The company, which owns power plants in Abu Dhabi, and has oil and gas operations overseas, said its majority stake was part of its strategy to pick up distressed energy companies. He said the minority stakeholders in the plant would include a company from the United States and Britain, but declined to name them. The new subsidiary will be called Taqa Gen-X. Mr Barker-Homek said the acquisition would be financed with cash.
"Institutions need cash and we are able to put that on the table," he said. "We are sitting on $5bn worth of cash or credit lines." Early this month the company reported a fivefold jump in third-quarter net profits on the back of surging oil and gas revenues. Its earnings for the third-quarter jumped to Dh723 million (US$196.8 million) from Dh131.9 million a year ago, mainly due to revenues from oil and gas, it said last week.
Mr Barker-Homek said that Taqa would make an announcement on another two acquisitions in the US power sector worth a total of about $1bn in the next 90 days. One of the investments will be done together with an Asian company, he said, but declined to reveal more details. The Abu Dhabi energy firm would be also setting up a new subsidiary in Iraq which would focus on helping to rebuild the power grid in that country.
Mr Barker-Homek said the investment in the new subsidiary Taqa Babylon, would be about $100m. "We are looking at three cities, Fallujah, Basra and Baghdad," Mr Barker-Homek said, adding that the high growth and healthy reserve base of the country made investing in Iraq attractive. Electricity has become a central, stubbornly negative, bellwether in assessing how far Iraq has come since the US-led invasion to topple Saddam Hussein.

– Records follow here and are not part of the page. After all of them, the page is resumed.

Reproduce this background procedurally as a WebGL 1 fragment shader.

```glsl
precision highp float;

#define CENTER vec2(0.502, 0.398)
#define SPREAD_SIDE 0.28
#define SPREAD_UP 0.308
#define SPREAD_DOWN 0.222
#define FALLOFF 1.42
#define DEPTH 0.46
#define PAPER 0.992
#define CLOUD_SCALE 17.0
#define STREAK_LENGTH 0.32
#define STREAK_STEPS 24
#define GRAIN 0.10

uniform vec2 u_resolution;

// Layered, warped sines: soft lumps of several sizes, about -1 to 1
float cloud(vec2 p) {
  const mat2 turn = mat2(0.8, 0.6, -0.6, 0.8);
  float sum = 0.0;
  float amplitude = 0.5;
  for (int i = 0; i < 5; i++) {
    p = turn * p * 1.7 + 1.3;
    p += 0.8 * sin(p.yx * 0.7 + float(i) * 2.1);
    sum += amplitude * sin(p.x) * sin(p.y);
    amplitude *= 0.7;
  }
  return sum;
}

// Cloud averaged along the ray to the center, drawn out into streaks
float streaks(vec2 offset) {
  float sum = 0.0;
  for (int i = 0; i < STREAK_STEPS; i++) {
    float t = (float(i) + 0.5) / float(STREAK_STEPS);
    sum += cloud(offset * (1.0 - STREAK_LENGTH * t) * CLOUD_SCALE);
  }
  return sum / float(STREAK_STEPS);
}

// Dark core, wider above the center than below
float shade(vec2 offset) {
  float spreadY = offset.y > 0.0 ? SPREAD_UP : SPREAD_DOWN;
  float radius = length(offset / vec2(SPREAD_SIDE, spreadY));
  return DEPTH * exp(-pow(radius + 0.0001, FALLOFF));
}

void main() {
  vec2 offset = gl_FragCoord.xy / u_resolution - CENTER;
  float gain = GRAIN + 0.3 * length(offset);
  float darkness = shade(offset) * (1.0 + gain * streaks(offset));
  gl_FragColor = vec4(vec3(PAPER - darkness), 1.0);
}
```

Iraq's electricity system is improving, but supply still meets only about half of demand. Iraqi and foreign officials say rebuilding a power grid crippled by years of sanctions, mismanagement and damage from air strikes could take years, especially as electricity demand soars in step with a more open economy. *Reuters